Directions for this task:
If a line in the data below contains the word "from", copy it out.

Supplied material:
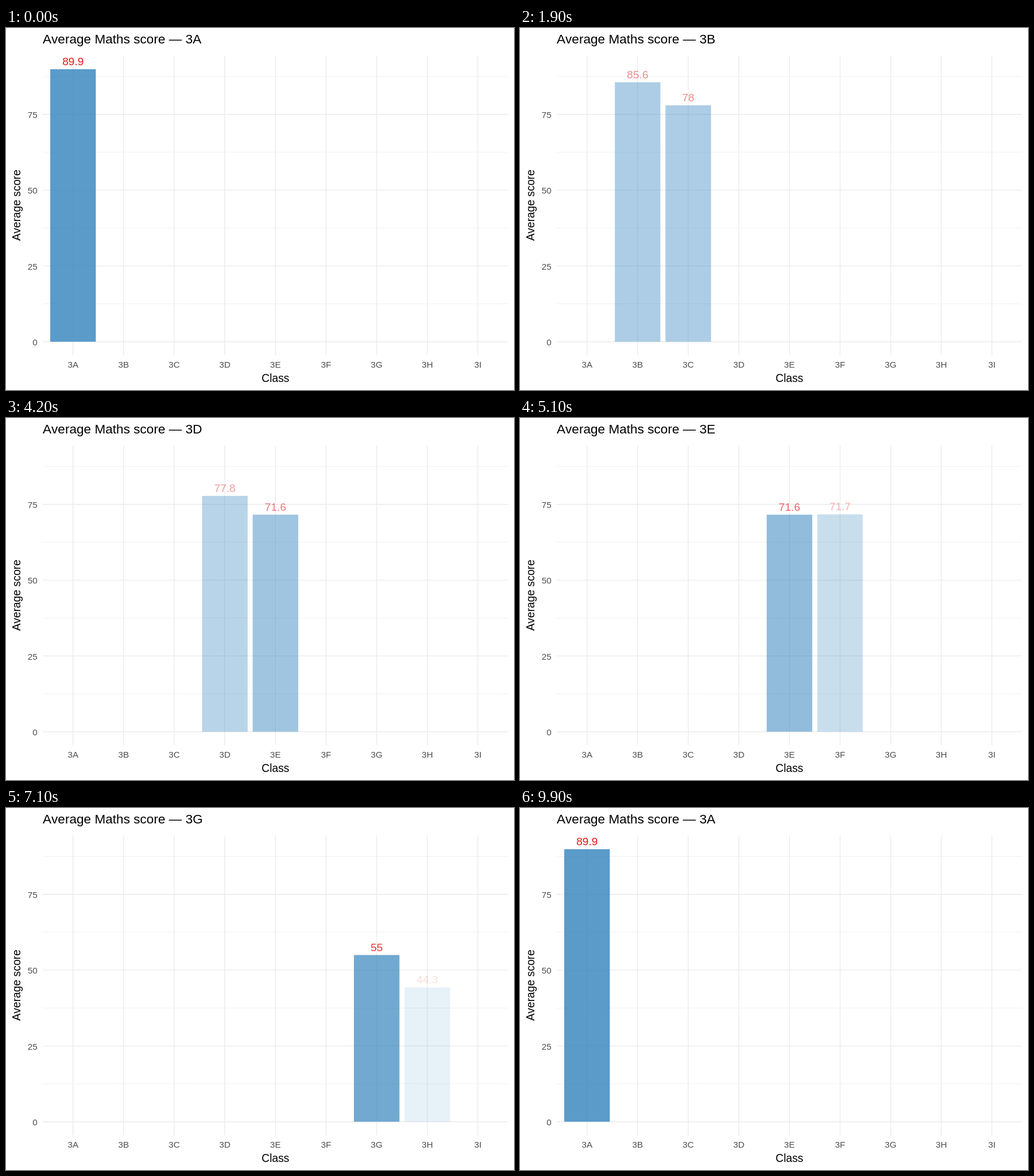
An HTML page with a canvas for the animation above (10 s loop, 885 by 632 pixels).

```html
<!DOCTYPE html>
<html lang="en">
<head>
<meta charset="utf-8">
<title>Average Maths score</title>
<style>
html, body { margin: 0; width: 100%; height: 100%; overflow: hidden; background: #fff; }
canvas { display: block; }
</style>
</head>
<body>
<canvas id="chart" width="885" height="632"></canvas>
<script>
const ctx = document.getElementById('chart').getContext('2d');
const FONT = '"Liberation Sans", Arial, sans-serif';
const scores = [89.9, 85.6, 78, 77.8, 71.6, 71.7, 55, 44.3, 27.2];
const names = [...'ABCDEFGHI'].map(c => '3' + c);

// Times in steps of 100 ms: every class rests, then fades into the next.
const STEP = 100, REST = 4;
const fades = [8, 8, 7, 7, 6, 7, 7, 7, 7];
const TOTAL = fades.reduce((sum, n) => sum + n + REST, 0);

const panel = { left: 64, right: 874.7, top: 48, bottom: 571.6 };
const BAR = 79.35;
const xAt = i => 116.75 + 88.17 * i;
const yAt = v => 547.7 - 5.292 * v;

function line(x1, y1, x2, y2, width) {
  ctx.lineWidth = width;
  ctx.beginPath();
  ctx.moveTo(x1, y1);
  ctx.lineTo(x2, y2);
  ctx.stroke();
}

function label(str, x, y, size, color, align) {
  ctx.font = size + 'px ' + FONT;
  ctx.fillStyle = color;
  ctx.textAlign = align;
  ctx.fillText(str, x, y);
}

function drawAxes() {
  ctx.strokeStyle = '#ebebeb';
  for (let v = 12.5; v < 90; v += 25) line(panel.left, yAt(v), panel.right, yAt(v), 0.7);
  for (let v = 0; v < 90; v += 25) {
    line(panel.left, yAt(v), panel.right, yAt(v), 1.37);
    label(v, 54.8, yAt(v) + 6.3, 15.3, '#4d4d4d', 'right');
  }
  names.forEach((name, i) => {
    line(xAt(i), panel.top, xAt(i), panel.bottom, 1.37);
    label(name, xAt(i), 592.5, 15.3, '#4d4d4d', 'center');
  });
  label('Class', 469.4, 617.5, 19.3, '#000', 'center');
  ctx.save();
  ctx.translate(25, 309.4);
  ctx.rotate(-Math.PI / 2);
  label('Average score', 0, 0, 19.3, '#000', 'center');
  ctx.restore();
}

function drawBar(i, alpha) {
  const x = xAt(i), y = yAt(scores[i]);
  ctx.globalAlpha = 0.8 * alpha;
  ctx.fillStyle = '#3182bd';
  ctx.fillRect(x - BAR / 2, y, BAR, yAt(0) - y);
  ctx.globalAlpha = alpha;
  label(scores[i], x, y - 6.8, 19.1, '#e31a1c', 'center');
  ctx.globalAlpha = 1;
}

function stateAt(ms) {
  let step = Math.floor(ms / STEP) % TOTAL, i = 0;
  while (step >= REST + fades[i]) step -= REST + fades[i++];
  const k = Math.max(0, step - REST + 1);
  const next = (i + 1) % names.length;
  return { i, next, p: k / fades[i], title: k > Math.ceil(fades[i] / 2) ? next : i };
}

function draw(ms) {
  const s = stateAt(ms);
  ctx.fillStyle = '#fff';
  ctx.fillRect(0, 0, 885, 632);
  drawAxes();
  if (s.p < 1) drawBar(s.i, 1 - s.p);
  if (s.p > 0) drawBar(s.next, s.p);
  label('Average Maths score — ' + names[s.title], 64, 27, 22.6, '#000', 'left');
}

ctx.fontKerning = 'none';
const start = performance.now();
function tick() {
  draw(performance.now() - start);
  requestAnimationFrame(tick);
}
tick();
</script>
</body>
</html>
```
---
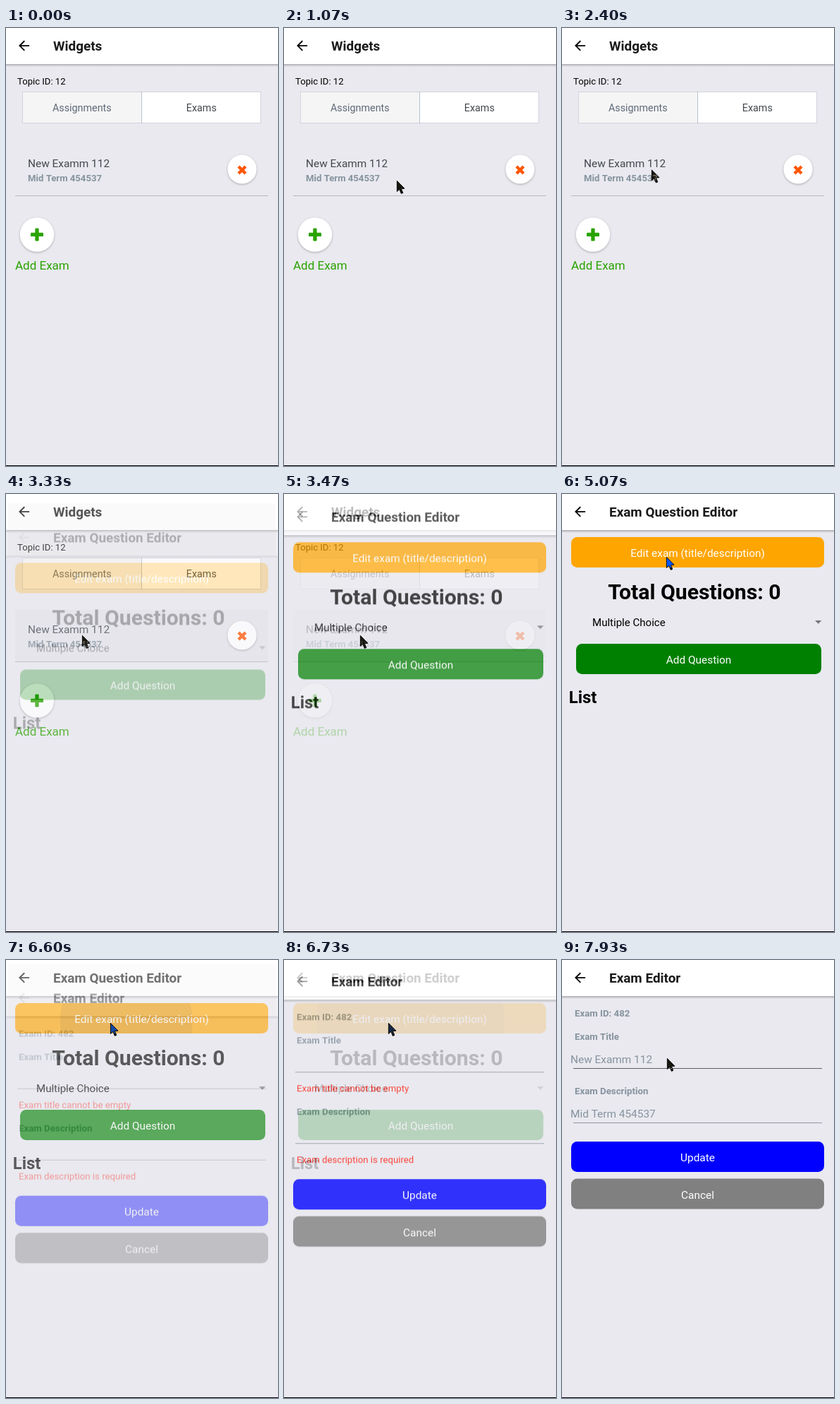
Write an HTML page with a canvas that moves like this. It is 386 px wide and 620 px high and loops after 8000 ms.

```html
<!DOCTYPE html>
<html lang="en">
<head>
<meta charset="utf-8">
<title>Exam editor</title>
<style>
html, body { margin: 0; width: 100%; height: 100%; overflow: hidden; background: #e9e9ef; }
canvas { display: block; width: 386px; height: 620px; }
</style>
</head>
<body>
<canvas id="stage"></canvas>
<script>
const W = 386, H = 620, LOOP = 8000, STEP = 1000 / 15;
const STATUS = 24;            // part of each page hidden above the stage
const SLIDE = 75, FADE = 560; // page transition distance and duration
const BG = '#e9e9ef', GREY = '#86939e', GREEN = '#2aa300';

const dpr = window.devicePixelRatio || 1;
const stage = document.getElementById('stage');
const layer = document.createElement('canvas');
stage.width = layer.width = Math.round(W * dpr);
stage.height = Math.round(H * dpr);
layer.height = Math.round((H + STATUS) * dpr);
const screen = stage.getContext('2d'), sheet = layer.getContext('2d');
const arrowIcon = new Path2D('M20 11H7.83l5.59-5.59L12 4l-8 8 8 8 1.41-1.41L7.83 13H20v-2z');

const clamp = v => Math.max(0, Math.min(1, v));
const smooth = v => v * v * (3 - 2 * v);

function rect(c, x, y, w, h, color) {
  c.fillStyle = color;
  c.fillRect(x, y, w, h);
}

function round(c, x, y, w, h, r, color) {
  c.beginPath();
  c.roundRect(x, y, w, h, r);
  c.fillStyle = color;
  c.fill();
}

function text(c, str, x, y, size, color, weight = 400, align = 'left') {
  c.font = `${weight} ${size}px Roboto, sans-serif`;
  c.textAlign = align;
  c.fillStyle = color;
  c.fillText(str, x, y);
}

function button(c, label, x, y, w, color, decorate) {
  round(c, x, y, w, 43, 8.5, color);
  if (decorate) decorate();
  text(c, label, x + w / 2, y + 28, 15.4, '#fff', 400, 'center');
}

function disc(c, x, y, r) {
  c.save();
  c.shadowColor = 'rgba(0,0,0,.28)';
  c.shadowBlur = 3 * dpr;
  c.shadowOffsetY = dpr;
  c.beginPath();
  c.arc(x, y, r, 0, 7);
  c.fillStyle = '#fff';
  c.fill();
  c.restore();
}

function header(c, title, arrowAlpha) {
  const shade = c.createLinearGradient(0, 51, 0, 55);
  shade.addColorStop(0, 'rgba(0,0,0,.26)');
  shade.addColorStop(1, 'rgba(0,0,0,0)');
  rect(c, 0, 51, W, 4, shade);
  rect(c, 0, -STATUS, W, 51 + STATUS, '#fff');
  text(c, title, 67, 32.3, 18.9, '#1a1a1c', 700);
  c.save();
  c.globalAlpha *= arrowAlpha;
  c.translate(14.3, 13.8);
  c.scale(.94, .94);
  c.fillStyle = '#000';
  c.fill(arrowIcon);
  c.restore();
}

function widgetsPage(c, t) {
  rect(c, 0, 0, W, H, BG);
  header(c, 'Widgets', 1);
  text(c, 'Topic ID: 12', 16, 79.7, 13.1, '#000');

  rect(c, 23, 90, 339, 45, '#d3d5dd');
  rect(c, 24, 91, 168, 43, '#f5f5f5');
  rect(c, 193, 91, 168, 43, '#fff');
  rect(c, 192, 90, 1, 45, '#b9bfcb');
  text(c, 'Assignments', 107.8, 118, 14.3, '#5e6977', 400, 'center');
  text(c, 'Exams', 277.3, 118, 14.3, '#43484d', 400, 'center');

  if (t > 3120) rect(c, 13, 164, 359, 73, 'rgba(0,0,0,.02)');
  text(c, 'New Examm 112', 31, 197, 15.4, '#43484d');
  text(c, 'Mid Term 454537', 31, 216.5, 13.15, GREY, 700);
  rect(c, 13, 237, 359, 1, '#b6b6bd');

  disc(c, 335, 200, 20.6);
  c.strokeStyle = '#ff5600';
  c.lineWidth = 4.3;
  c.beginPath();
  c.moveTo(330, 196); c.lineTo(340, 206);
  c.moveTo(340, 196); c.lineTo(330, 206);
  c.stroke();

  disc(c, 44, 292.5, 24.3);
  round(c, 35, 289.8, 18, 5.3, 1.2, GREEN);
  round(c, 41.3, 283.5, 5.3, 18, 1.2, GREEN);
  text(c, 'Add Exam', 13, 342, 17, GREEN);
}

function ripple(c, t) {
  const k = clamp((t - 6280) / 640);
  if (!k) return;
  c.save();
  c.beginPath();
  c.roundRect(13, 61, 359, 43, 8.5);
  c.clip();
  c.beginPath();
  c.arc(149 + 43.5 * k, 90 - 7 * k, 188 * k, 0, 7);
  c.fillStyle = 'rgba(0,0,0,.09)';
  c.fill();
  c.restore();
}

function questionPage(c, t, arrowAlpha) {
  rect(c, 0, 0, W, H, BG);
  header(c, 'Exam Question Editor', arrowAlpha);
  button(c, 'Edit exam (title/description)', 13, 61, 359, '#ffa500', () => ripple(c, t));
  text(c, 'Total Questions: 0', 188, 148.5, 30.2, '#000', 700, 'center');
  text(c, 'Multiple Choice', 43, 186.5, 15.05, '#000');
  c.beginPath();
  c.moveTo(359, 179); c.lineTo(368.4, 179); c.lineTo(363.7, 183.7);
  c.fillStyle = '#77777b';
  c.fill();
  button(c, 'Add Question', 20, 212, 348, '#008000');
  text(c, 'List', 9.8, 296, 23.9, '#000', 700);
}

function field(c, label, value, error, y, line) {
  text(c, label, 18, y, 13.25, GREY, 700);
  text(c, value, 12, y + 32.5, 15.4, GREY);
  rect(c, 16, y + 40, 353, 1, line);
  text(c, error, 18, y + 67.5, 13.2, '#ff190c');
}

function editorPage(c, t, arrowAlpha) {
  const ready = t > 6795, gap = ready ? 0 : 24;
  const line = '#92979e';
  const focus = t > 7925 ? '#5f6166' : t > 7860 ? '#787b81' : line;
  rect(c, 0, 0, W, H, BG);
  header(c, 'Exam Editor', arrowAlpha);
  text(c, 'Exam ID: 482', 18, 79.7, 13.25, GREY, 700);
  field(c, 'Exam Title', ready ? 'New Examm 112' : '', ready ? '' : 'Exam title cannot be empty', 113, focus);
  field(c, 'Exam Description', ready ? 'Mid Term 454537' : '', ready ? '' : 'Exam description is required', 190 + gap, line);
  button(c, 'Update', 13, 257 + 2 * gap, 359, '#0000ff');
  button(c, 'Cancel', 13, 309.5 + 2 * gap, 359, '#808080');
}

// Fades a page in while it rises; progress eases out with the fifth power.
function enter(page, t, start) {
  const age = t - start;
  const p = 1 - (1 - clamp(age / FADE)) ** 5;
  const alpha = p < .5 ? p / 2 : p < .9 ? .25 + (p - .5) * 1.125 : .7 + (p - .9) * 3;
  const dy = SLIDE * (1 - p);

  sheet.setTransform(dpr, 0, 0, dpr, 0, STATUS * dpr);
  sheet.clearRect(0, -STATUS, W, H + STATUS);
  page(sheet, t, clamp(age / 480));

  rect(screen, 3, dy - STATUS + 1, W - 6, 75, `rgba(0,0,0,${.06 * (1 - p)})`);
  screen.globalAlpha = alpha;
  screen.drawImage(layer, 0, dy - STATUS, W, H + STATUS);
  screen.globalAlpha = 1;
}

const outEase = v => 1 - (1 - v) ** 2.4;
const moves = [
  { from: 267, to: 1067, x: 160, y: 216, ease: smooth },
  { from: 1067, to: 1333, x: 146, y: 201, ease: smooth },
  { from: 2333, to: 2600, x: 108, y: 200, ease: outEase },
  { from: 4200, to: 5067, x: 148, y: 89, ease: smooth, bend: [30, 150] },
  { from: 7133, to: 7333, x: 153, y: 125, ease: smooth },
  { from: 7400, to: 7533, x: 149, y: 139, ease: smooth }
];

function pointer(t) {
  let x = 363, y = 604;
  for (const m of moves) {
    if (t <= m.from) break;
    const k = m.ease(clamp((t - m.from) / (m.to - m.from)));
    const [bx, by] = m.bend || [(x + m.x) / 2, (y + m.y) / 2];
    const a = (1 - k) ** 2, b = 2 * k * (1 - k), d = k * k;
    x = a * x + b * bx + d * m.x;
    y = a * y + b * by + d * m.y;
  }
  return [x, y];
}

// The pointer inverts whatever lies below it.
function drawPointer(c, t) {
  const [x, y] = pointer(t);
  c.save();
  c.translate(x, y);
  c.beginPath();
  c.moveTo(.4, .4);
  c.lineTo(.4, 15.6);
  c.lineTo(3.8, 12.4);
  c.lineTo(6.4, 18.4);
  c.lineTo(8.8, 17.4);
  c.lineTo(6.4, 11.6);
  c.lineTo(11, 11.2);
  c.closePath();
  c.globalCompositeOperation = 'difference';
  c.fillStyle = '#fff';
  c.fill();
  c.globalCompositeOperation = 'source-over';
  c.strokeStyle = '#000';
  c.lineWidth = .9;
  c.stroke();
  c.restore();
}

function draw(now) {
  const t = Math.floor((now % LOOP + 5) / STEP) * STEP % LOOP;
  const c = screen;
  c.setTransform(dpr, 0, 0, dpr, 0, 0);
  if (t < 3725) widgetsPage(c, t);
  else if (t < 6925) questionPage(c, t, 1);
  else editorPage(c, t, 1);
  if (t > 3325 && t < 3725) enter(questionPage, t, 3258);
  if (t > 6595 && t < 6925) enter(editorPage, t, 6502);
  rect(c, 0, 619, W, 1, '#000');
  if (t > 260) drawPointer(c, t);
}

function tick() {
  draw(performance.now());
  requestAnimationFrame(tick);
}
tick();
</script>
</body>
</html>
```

Response to this task:
  { from: 267, to: 1067, x: 160, y: 216, ease: smooth },
  { from: 1067, to: 1333, x: 146, y: 201, ease: smooth },
  { from: 2333, to: 2600, x: 108, y: 200, ease: outEase },
  { from: 4200, to: 5067, x: 148, y: 89, ease: smooth, bend: [30, 150] },
  { from: 7133, to: 7333, x: 153, y: 125, ease: smooth },
  { from: 7400, to: 7533, x: 149, y: 139, ease: smooth }
    if (t <= m.from) break;
    const k = m.ease(clamp((t - m.from) / (m.to - m.from)));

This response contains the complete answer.